By Manfredi Ricca

As the global outlook shifts back to sluggish growth in western markets and relatively slower growth in some fast developing countries, the challenge for luxury brands will be to prove that – having been the fastest to restart growth after the 2008–2009 meltdown – they can be resilient in relation to macroeconomic crashes and the swings of economic cycles.

Varying roles for western and fast developing markets
Strong concerns over the weakness and slow growth of the western markets means that those areas will have to be seen as origins rather than destinations in 2012. In other words, regions like Europe and the U.S. will play the role of mature markets that contribute to a luxury brand’s presence and relevance, rather than its outright financial success.

On the contrary, some fast developiong countries might be experiencing the first noticeable slowdown in momentum for the first time since their designation as the guiding lights of the global economy. Although it is highly unlikely that such speed reduction will affect the most affluent segments of the population in these markets, luxury brands will still need to prove themselves—and demonstrate the extent to which they have become truly indispensable threads in the fabric of these new societies. The stakes are particularly high in a market like China, which sustains the fortunes of many global luxury icons, and where all eyes turn when seeking an engine of growth.

Interestingly, this dual situation may lead global luxury brands to think of their geographies in very much the same way as they think of their own distribution channel structures.

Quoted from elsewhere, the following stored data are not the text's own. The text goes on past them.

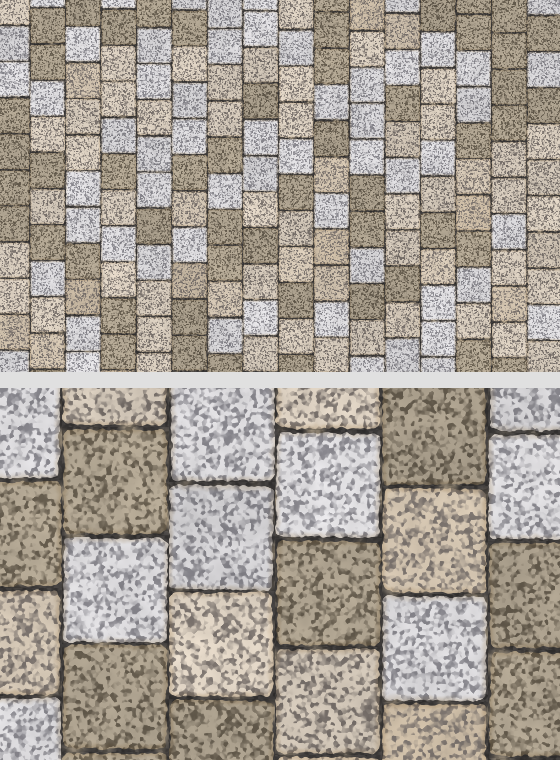
Top, the full canvas; bottom, a detail of the centre.
A Shadertoy shader for this texture:

```glsl
const vec2 REPEATS = vec2(15.77, 10.3);      // blocks across and down
const vec2 FIRST_JOINT = vec2(0.84, 0.70);   // first joint from left and top, in blocks
const float COLUMN_STAGGER = 0.5;
const float COLUMN_DRIFT = 0.015;
const vec2 HALF_JOINT = vec2(0.015, 0.021);
const float CORNER_RADIUS = 0.06;
const float EDGE_WOBBLE = 0.018;
const float EDGE_CRUMBLE = 0.022;
const float PLACE_JITTER = 0.010;
const float MAX_TILT = 0.014;
const float GRAINS_PER_BLOCK = 29.0;
const float GRAIN_SHARPNESS = 6.5;
const float CLUMP_STRENGTH = 0.16;
const float OLIVE_SHARE = 0.35;
const float BUFF_SHARE = 0.31;

const vec3 OLIVE_LIGHT = vec3(0.69, 0.645, 0.57);
const vec3 OLIVE_DARK = vec3(0.38, 0.345, 0.29);
const vec3 BUFF_LIGHT = vec3(0.85, 0.805, 0.745);
const vec3 BUFF_DARK = vec3(0.46, 0.43, 0.41);
const vec3 GREY_LIGHT = vec3(0.855, 0.85, 0.86);
const vec3 GREY_DARK = vec3(0.51, 0.505, 0.53);
const vec3 TAN_TINT = vec3(0.92, 0.895, 0.85);
const vec3 RIM_TINT = vec3(0.92, 0.89, 0.84);
const vec3 JOINT_DARK = vec3(0.23, 0.22, 0.215);
const vec3 JOINT_SAND = vec3(0.50, 0.46, 0.40);

// Integer hash of a lattice point, two values in 0..1
vec2 hash2(vec2 p) {
    uvec2 v = uvec2(ivec2(floor(p))) * 1664525u + 1013904223u;
    v.x += v.y * 1664525u;
    v.y += v.x * 1664525u;
    v ^= v >> 16u;
    v.x += v.y * 1664525u;
    v.y += v.x * 1664525u;
    v ^= v >> 16u;
    return vec2(v & 65535u) / 65535.0;
}

float cornerSlope(vec2 cell, vec2 corner, vec2 f) {
    float angle = 6.2832 * hash2(cell + corner).x;
    return dot(vec2(cos(angle), sin(angle)), f - corner);
}

float gradientNoise(vec2 p) {
    vec2 cell = floor(p), f = p - cell;
    vec2 u = f * f * f * (f * (f * 6.0 - 15.0) + 10.0);
    float low = mix(cornerSlope(cell, vec2(0, 0), f), cornerSlope(cell, vec2(1, 0), f), u.x);
    float high = mix(cornerSlope(cell, vec2(0, 1), f), cornerSlope(cell, vec2(1, 1), f), u.x);
    return mix(low, high, u.y);
}

// Softly blended pebbles, each with its own tone in 0..1
float grainTone(vec2 p) {
    vec2 cell = floor(p);
    float total = 0.0, weightSum = 0.0;
    for (int y = -1; y <= 1; y++) {
        for (int x = -1; x <= 1; x++) {
            vec2 site = cell + vec2(x, y);
            vec2 delta = site + hash2(site) - p;
            float weight = exp(-GRAIN_SHARPNESS * dot(delta, delta));
            total += weight * hash2(site + 517.0).y;
            weightSum += weight;
        }
    }
    return total / weightSum;
}

float roundedBox(vec2 p, vec2 extent, float radius) {
    vec2 d = abs(p) - extent + radius;
    return length(max(d, 0.0)) + min(max(d.x, d.y), 0.0) - radius;
}

vec3 blockColor(vec2 id, float tone) {
    vec2 pick = hash2(id + 91.0);
    vec2 vary = hash2(id + 233.0);
    vec3 light = GREY_LIGHT, dark = GREY_DARK;
    if (pick.x < OLIVE_SHARE) {
        light = OLIVE_LIGHT;
        dark = OLIVE_DARK;
    } else if (pick.x < OLIVE_SHARE + BUFF_SHARE) {
        light = BUFF_LIGHT * mix(vec3(1.0), TAN_TINT, smoothstep(0.6, 1.0, vary.x));
        dark = BUFF_DARK;
    }
    return mix(dark, light, smoothstep(0.04, 0.66, tone)) * mix(0.96, 1.04, vary.y);
}

void mainImage(out vec4 fragColor, in vec2 fragCoord) {
    vec2 uv = fragCoord / iResolution.xy;
    float pixel = REPEATS.y / iResolution.y;

    // Staggered columns, with rows counted downward
    vec2 grid = vec2(uv.x, 1.0 - uv.y) * REPEATS - FIRST_JOINT + vec2(1.0, 0.0);
    float column = floor(grid.x);
    grid.y -= column * COLUMN_DRIFT + mod(column, 2.0) * COLUMN_STAGGER;
    vec2 id = floor(grid);

    // Exposed aggregate with loose clumps of darker stone
    float tone = grainTone(grid * GRAINS_PER_BLOCK + floor(hash2(id) * 64.0));
    tone += CLUMP_STRENGTH * gradientNoise(grid * 12.0 + 5.0);

    // Hand-laid placement and crumbled edges
    vec2 place = hash2(id + 37.0) - 0.5;
    float tilt = 2.0 * MAX_TILT * (hash2(id + 71.0).x - 0.5);
    vec2 local = grid - id - 0.5 + 2.0 * PLACE_JITTER * place;
    local += tilt * vec2(-local.y, local.x);
    vec2 rough = vec2(gradientNoise(grid * 7.0), gradientNoise(grid * 7.0 + 43.0));
    float edge = roundedBox(local + EDGE_WOBBLE * rough, 0.5 - HALF_JOINT, CORNER_RADIUS);
    edge += EDGE_CRUMBLE * gradientNoise(grid * 17.0 + 61.0);

    // Faint stains and a worn rim
    vec3 block = blockColor(id, tone);
    block *= 1.0 + 0.06 * gradientNoise(grid * 2.3) + 0.05 * gradientNoise(grid * 9.0);
    float rim = 1.0 - smoothstep(0.0, 0.06, -edge);
    block *= mix(vec3(1.0), RIM_TINT, rim);

    // Joints of shadow and patchy sand
    float sand = smoothstep(-0.05, 0.45, gradientNoise(grid * 4.0 + 19.0));
    vec3 joint = mix(JOINT_DARK, JOINT_SAND, sand) * mix(0.75, 1.25, tone);

    float cover = smoothstep(0.6 * pixel, -0.6 * pixel, edge);
    fragColor = vec4(clamp(mix(joint, block, cover), 0.0, 1.0), 1.0);
}
```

Europe might well be considered the flagship region for these brands, but not necessarily a moneymaking one in the short term. Fast developing countries, on the other hand, may provide access and availability to new customer segments, driving growth and performance. In extremely simplified terms, this duality of models amounts to a delicate balance between the creation of desire and the development of demand.

True luxury defies downturns
The sum of these models can place luxury brands in a unique position in today’s global economic landscape. At a point in history when uncertainty is the only certainty and variance is the only average, luxury brands can aspire to become nothing short of commercial securities by acting as powerful risk mitigators. In the wake of the recent crisis, brands that have chosen to reclaim their history and uniqueness have shored formidable assets against any future economic downturn. They have based their brand promises and performance upon drivers of choice that are, by definition, less sensitive to a dampening economic climate.

When we look at the financial landscape, stabilization is what everyone seems to be seeking. A true luxury brand—one whose offer is really about undying currencies such as heritage and excellence—may well be the treasury bond of tomorrow’s competitive world, yielding the financial multiples and business continuity that represent the real luxury of today’s economy.